### What you are asked to do
Copy out every line in the entries below that includes "head".

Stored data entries

══════

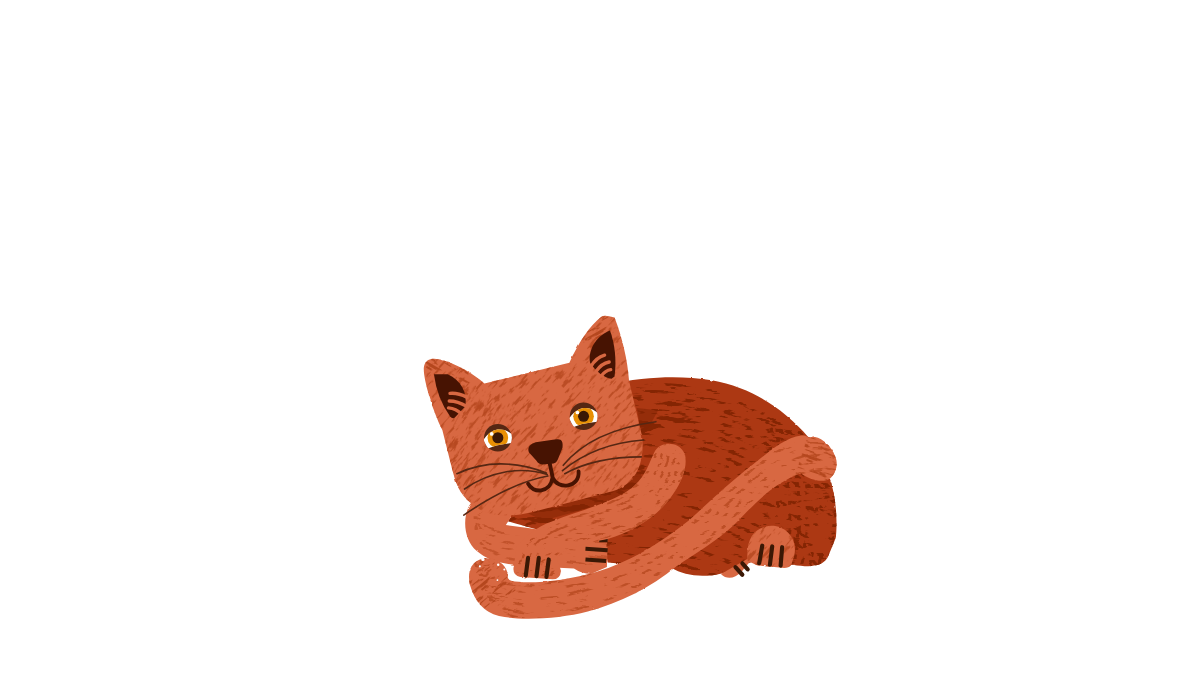
<!DOCTYPE html>
<html lang="en">
<head>
<meta charset="utf-8">
<title>Resting ginger cat</title>
<style>
:root {
  --paper: #ffffff;
  --fur: #d86842;
  --fur-grain: #b5471e;
  --coat: #ac3813;
  --coat-grain: #842503;
  --ink: #471302;
  --claw: #3a1805;
  --lid: #562713;
  --iris: #e89005;
}
html, body { margin: 0; padding: 0; background: var(--paper); overflow: hidden; }
.canvas { width: 1200px; height: 675px; overflow: hidden; background: var(--paper); }
.canvas svg { display: block; }
.fur { fill: var(--fur); }
.coat { fill: var(--coat); }
.ink { fill: var(--ink); }
.grain { fill: var(--fur-grain); }
.bristles { fill: none; stroke: var(--fur-grain); stroke-width: 3; }
.coat-bristles { fill: none; stroke: var(--coat-grain); stroke-width: 4; }
.shade { fill: var(--coat-grain); }
.claws { fill: none; stroke: var(--claw); stroke-width: 5.4; stroke-linecap: round; }
.ear-lines { fill: none; stroke: var(--fur); stroke-width: 4.4; stroke-linecap: round; }
.mouth { fill: none; stroke: var(--ink); stroke-width: 5; stroke-linecap: round; }
.whiskers { fill: none; stroke: var(--lid); stroke-width: 2.1; stroke-linecap: round; }
</style>
</head>
<body>
<main class="canvas">
<svg width="1200" height="675" viewBox="0 0 1568 882" role="img" aria-label="A ginger cat lying down with its tail curled in front">
  <defs>
    <filter id="dry-brush" x="500" y="380" width="640" height="460" filterUnits="userSpaceOnUse" color-interpolation-filters="sRGB">
      <feTurbulence type="fractalNoise" baseFrequency="0.035 0.13" numOctaves="3" seed="8" result="noise"/>
      <feColorMatrix in="noise" type="matrix" values="0 0 0 0 0  0 0 0 0 0  0 0 0 0 0  14 0 0 0 -7.2" result="gaps"/>
      <feDisplacementMap in="SourceGraphic" in2="noise" scale="7" xChannelSelector="G" yChannelSelector="B" result="rough"/>
      <feComposite in="rough" in2="gaps" operator="in"/>
    </filter>
    <filter id="scratches" x="-300" y="-300" width="600" height="600" filterUnits="userSpaceOnUse" color-interpolation-filters="sRGB">
      <feTurbulence type="fractalNoise" baseFrequency="0.05 0.24" numOctaves="3" seed="21"/>
      <feColorMatrix type="matrix" values="0 0 0 0 0  0 0 0 0 0  0 0 0 0 0  14 0 0 0 -8.2" result="gaps"/>
      <feComposite in="SourceGraphic" in2="gaps" operator="in"/>
    </filter>
    <filter id="torn-edge" x="-5%" y="-5%" width="110%" height="110%" color-interpolation-filters="sRGB">
      <feTurbulence type="fractalNoise" baseFrequency="0.12" numOctaves="2" seed="3"/>
      <feDisplacementMap in="SourceGraphic" scale="2.6" xChannelSelector="R" yChannelSelector="G"/>
    </filter>

    <path id="body-shape" d="M790 503C850 491 890 491 930 497C982 506 1025 535 1056 571L1084 626C1094 650 1094 690 1092 703L1083 725C1077 741 1060 742 1036 738L985 733L945 749C920 755 895 753 877 742L794 735L790 710C740 703 690 689 664 681L690 640Z"/>
    <path id="tail-shape" d="M1047 569C1025 572 1005 590 985 606C950 633 928 655 900 680C860 712 820 735 780 747C740 759 690 764 668 759Q662 757 663 748C660 735 645 727 630 730C613 735 611 750 614 764C620 785 632 800 652 805C680 811 730 809 768 799C810 788 850 768 884 740C910 722 935 708 958 687C985 660 1005 635 1046 618C1058 627 1075 632 1085 625C1093 618 1095 606 1092 598C1087 583 1075 573 1065 571C1058 574 1053 568 1047 569Z"/>
    <path id="far-leg-shape" d="M617 655C603 672 605 705 623 720C638 733 660 738 690 740L750 743Q760 750 772 750L793 741L794 704L740 698L690 690L661 686L670 672L660 655Z"/>
    <path id="near-leg-shape" d="M856 589C864 576 886 577 893 590C900 602 894 625 880 645C860 676 825 695 795 704C765 710 735 718 728 728L733 746Q732 757 722 757L680 754Q670 752 671 742L675 715C682 705 700 688 722 681C760 666 800 657 825 638C845 622 848 604 856 589Z"/>
    <path id="head-shape" d="M578 562C562 528 552 490 554 479C556 467 568 467 580 471C601 478 618 488 633 501L744 474C756 448 770 426 786 414Q789 411 803 415C813 441 820 470 822 498L839 570C842 600 835 631 800 642L700 668C662 678 635 674 617 659C599 645 595 630 590 610Z"/>
    <path id="hind-paw-shape" d="M977 733C974 705 985 688 1008 687C1028 687 1042 705 1038 725L1034 738Q1030 743 1022 742L990 739Z"/>

    <clipPath id="body-clip"><use href="#body-shape"/></clipPath>
    <clipPath id="tail-clip"><use href="#tail-shape"/></clipPath>
    <clipPath id="far-leg-clip"><use href="#far-leg-shape"/></clipPath>
    <clipPath id="near-leg-clip"><use href="#near-leg-shape"/></clipPath>
    <clipPath id="head-clip"><use href="#head-shape"/></clipPath>
    <clipPath id="hind-paw-clip"><use href="#hind-paw-shape"/></clipPath>

    <path id="back-stroke" d="M740 525C850 485 990 488 1120 650"/>
    <path id="belly-stroke" d="M650 685C740 650 860 640 1000 720"/>
    <path id="haunch-stroke" d="M1000 560C1030 620 1030 690 1010 760"/>
    <path id="tail-stroke" d="M1090 590C1050 575 1010 600 975 635C930 680 860 735 790 764C730 785 670 790 640 770C625 758 625 745 640 735"/>
    <path id="near-leg-stroke" d="M875 580C875 640 820 670 770 685C720 700 700 715 690 760"/>
    <path id="far-leg-stroke" d="M630 650C605 690 640 715 690 715C730 716 770 722 800 725"/>

    <clipPath id="eye-opening"><path d="M-19 3Q-11 -9 0 -11Q12 -11 19 -4L18 7Q8 8 -2 10L-13 14Z"/></clipPath>
    <g id="eye">
      <circle r="18" fill="var(--lid)"/>
      <g clip-path="url(#eye-opening)">
        <circle r="18.4" fill="var(--paper)"/>
        <circle r="13.5" fill="var(--iris)"/>
        <circle r="7.2" fill="var(--claw)"/>
        <circle cx="-8" cy="-5" r="2.4" fill="var(--paper)"/>
      </g>
    </g>
  </defs>

  <g id="cat">
    <g id="body">
      <use href="#body-shape" class="coat" filter="url(#torn-edge)"/>
      <g clip-path="url(#body-clip)">
        <g class="coat-bristles" filter="url(#dry-brush)">
          <use href="#back-stroke"/>
          <use href="#back-stroke" y="8"/>
          <use href="#back-stroke" x="-3" y="16"/>
          <use href="#back-stroke" x="-5" y="24"/>
          <use href="#back-stroke" x="-8" y="33"/>
          <use href="#back-stroke" x="-10" y="42"/>
          <use href="#back-stroke" x="-14" y="51"/>
          <use href="#back-stroke" x="-18" y="60"/>
          <use href="#back-stroke" x="-23" y="70"/>
          <use href="#back-stroke" x="-28" y="80"/>
          <use href="#back-stroke" x="-34" y="91"/>
          <use href="#back-stroke" x="-40" y="102"/>
          <use href="#belly-stroke" y="-28"/>
          <use href="#belly-stroke" y="-14"/>
          <use href="#belly-stroke"/>
          <use href="#belly-stroke" y="13"/>
          <use href="#belly-stroke" y="26"/>
          <use href="#belly-stroke" y="39"/>
          <use href="#belly-stroke" y="52"/>
          <use href="#belly-stroke" y="65"/>
          <use href="#belly-stroke" y="78"/>
          <use href="#haunch-stroke" x="-24"/>
          <use href="#haunch-stroke" x="-8"/>
          <use href="#haunch-stroke" x="8"/>
          <use href="#haunch-stroke" x="20"/>
          <use href="#haunch-stroke" x="32"/>
          <use href="#haunch-stroke" x="44"/>
          <use href="#haunch-stroke" x="56"/>
          <use href="#haunch-stroke" x="66"/>
        </g>
        <g class="shade" filter="url(#dry-brush)">
          <path d="M826 530C850 535 880 536 905 545C885 560 860 566 838 572Z"/>
          <path d="M668 672L800 640L848 600L850 640L800 664L690 694Z"/>
        </g>
        <path class="shade" opacity=".55" d="M832 533L860 536L848 558L838 566ZM690 671L805 640L836 615L842 632L800 656L710 680Z"/>
      </g>
    </g>

    <g id="hind-paws">
      <path class="fur" d="M988 724L969 747C960 756 950 758 942 750L970 734Z"/>
      <path class="claws" d="M961 741L970 751M970 736L977 744"/>
      <use href="#hind-paw-shape" class="fur" filter="url(#torn-edge)"/>
      <g clip-path="url(#hind-paw-clip)">
        <g transform="translate(1008 712) rotate(-50)"><rect class="grain" x="-45" y="-45" width="90" height="90" opacity=".8" filter="url(#scratches)"/></g>
      </g>
      <path class="claws" d="M996 713L992 736M1009 714L1006 738M1022 715L1020 739"/>
    </g>

    <g id="far-front-leg">
      <use href="#far-leg-shape" class="fur" filter="url(#torn-edge)"/>
      <g clip-path="url(#far-leg-clip)">
        <g class="bristles" opacity=".6" filter="url(#dry-brush)">
          <use href="#far-leg-stroke" y="-14"/>
          <use href="#far-leg-stroke" y="-4"/>
          <use href="#far-leg-stroke" y="6"/>
          <use href="#far-leg-stroke" y="16"/>
        </g>
      </g>
      <path fill="none" stroke="var(--claw)" stroke-width="5.4" d="M783 706H794M765 717L794 719M765 731L792 733"/>
    </g>

    <g id="tail">
      <use href="#tail-shape" class="fur" filter="url(#torn-edge)"/>
      <g clip-path="url(#tail-clip)">
        <g class="bristles" opacity=".75" filter="url(#dry-brush)">
          <use href="#tail-stroke" x="-8" y="-18"/>
          <use href="#tail-stroke" x="-4" y="-9"/>
          <use href="#tail-stroke"/>
          <use href="#tail-stroke" x="4" y="9"/>
          <use href="#tail-stroke" x="8" y="18"/>
          <use href="#tail-stroke" x="12" y="27"/>
        </g>
        <g transform="translate(638 755) rotate(-40)"><rect class="grain" x="-42" y="-40" width="78" height="76" filter="url(#scratches)"/></g>
        <g transform="translate(1072 600) rotate(18)"><rect class="grain" x="-25" y="-45" width="60" height="90" filter="url(#scratches)"/></g>
      </g>
      <g fill="var(--paper)">
        <circle cx="631" cy="731" r="2.2"/><circle cx="651" cy="738" r="1.6"/><circle cx="627" cy="740" r="1.4"/><circle cx="659" cy="744" r="1.3"/><circle cx="650" cy="758" r="1.2"/>
      </g>
    </g>

    <g id="head">
      <use href="#head-shape" class="fur" filter="url(#torn-edge)"/>
      <g clip-path="url(#head-clip)">
        <g transform="translate(700 555) rotate(-48)"><rect class="grain" x="-210" y="-210" width="420" height="420" opacity=".8" filter="url(#scratches)"/></g>
        <g transform="translate(610 600) rotate(-62)"><rect class="grain" x="-90" y="-36" width="180" height="66" opacity=".7" filter="url(#scratches)"/></g>
        <g transform="translate(575 482) rotate(30)"><rect class="grain" x="-28" y="-30" width="76" height="42" filter="url(#scratches)"/></g>
        <g transform="translate(790 428) rotate(-30)"><rect class="grain" x="-30" y="-28" width="64" height="42" filter="url(#scratches)"/></g>
      </g>

      <g id="ears">
        <path class="ink" d="M567 489L585 489C602 497 611 512 608 531L594 546Q591 548 588 544Q571 520 567 489Z"/>
        <path class="ear-lines" d="M588 514Q598 513 610 519M587 524Q598 524 610 531M586 533Q596 534 603 541"/>
        <path class="ink" d="M797 432C777 440 768 460 771 474C778 485 790 494 799 495L803 492C806 470 803 448 797 432Z"/>
        <path class="ear-lines" d="M772 479Q779 467 790 464M779 485Q786 475 796 473M786 491Q791 484 798 483"/>
      </g>

      <g id="eyes">
        <use href="#eye" transform="translate(650.5 572)"/>
        <use href="#eye" transform="translate(762.5 544)"/>
      </g>

      <path id="nose" class="ink" d="M691 591C689 584 693 580 700 578L727 574C734 573 736 577 735 585L729 600Q727 606 720 606L709 607Q704 607 701 602Z"/>
      <path class="mouth" d="M718 604L722 623M690 632C696 645 719 645 722 624C729 641 758 637 756 616"/>
      <path class="whiskers" d="M714 618C680 605 640 599 597 619M715 620C680 609 640 616 607 639M716 622C682 628 640 650 606 673M736 608C760 578 800 559 857 551M735 615C763 592 800 578 841 575M738 619C765 604 800 597 838 597"/>
    </g>

    <g id="near-front-leg">
      <use href="#near-leg-shape" class="fur" filter="url(#torn-edge)"/>
      <g clip-path="url(#near-leg-clip)">
        <g class="bristles" opacity=".8" filter="url(#dry-brush)">
          <use href="#near-leg-stroke" x="-14" y="-12"/>
          <use href="#near-leg-stroke" x="-7" y="-6"/>
          <use href="#near-leg-stroke"/>
          <use href="#near-leg-stroke" x="7" y="6"/>
          <use href="#near-leg-stroke" x="13" y="12"/>
          <use href="#near-leg-stroke" x="19" y="19"/>
        </g>
      </g>
      <path class="claws" d="M690 729L687 752M704 729L701 753M717 731L714 754"/>
    </g>
  </g>
</svg>
</main>
</body>
</html>
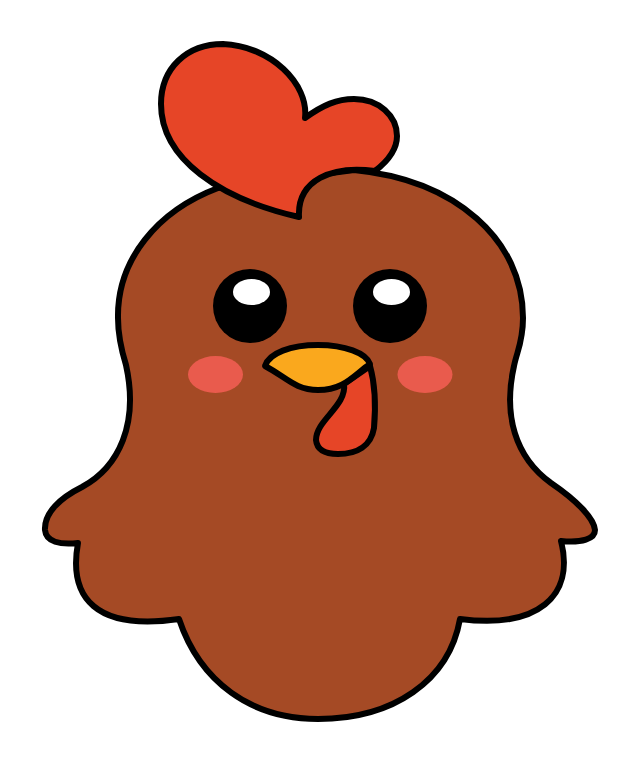
<!DOCTYPE html>
<html lang="en">
<head>
<meta charset="utf-8">
<title>Chicken</title>
<style>
:root {
  --paper: #ffffff;
  --ink: #000000;
  --feather: #a54a25;
  --comb: #e64527;
  --beak: #faa81d;
  --blush: #e95b4d;
}
html, body { margin: 0; background: var(--paper); overflow: hidden; }
.chicken { display: block; width: 640px; height: 764px; }
.outlined { stroke: var(--ink); stroke-width: 6; stroke-linejoin: round; stroke-linecap: round; }
.body { fill: var(--feather); }
.comb, .wattle { fill: var(--comb); }
.beak { fill: var(--beak); }
.cheeks { fill: var(--blush); }
.pupil { fill: var(--ink); }
.glint { fill: var(--paper); }
</style>
</head>
<body>
<svg class="chicken" viewBox="0 0 640 764" role="img" aria-label="Cute brown chicken with a red comb">
  <defs>
    <g id="eye">
      <circle class="pupil" cx="250" cy="306" r="37"/>
      <ellipse class="glint" cx="251.500" cy="292" rx="18.500" ry="13"/>
    </g>
  </defs>

  <path class="body outlined" stroke-width="7" d="M218 188C157 211 117 260 118 318C118 338 122 352 126 365C139 424 119 467 82 487C60 498 44 513 45 530C46 542 60 545 78 543C68 598 96 631 179 619C200 682 251 719 318 719C393 719 449 681 460 619C538 629 575 596 561 541C582 543 595 539 595 530C594 518 576 500 551 483C515 457 503 415 514 366C517 351 523 342 523 318C523 240 456 180 354 170Z"/>

  <path class="comb outlined" d="M299 217C220 199 161 159 161 104C161 68 187 44 223 44C271 46 309 84 305 118C323 105 337 99 354 99C379 99 397 116 397 136C397 149 388 161 375 171C332 165 297 180 299 217Z"/>

  <use href="#eye"/>
  <use href="#eye" x="140"/>

  <g class="cheeks">
    <ellipse cx="215.500" cy="374.500" rx="27.500" ry="18.500"/>
    <ellipse cx="425" cy="374.500" rx="27.500" ry="18.500"/>
  </g>

  <path class="wattle outlined" d="M344 384C347 406 316 420 316 440C317 450 326 454 338 454C357 454 371 446 374 428C376 405 375 384 370 366Z"/>
  <path class="beak outlined" d="M265 366C269 353 291 345 318 345C345 345 366 353 370 364C353 376 344 390 318 390C295 390 286 377 265 366Z"/>
</svg>
</body>
</html>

══════

### Written response
<head>
</head>
    <path id="head-shape" d="M578 562C562 528 552 490 554 479C556 467 568 467 580 471C601 478 618 488 633 501L744 474C756 448 770 426 786 414Q789 411 803 415C813 441 820 470 822 498L839 570C842 600 835 631 800 642L700 668C662 678 635 674 617 659C599 645 595 630 590 610Z"/>
    <clipPath id="head-clip"><use href="#head-shape"/></clipPath>
    <g id="head">
      <use href="#head-shape" class="fur" filter="url(#torn-edge)"/>
      <g clip-path="url(#head-clip)">
<head>
</head>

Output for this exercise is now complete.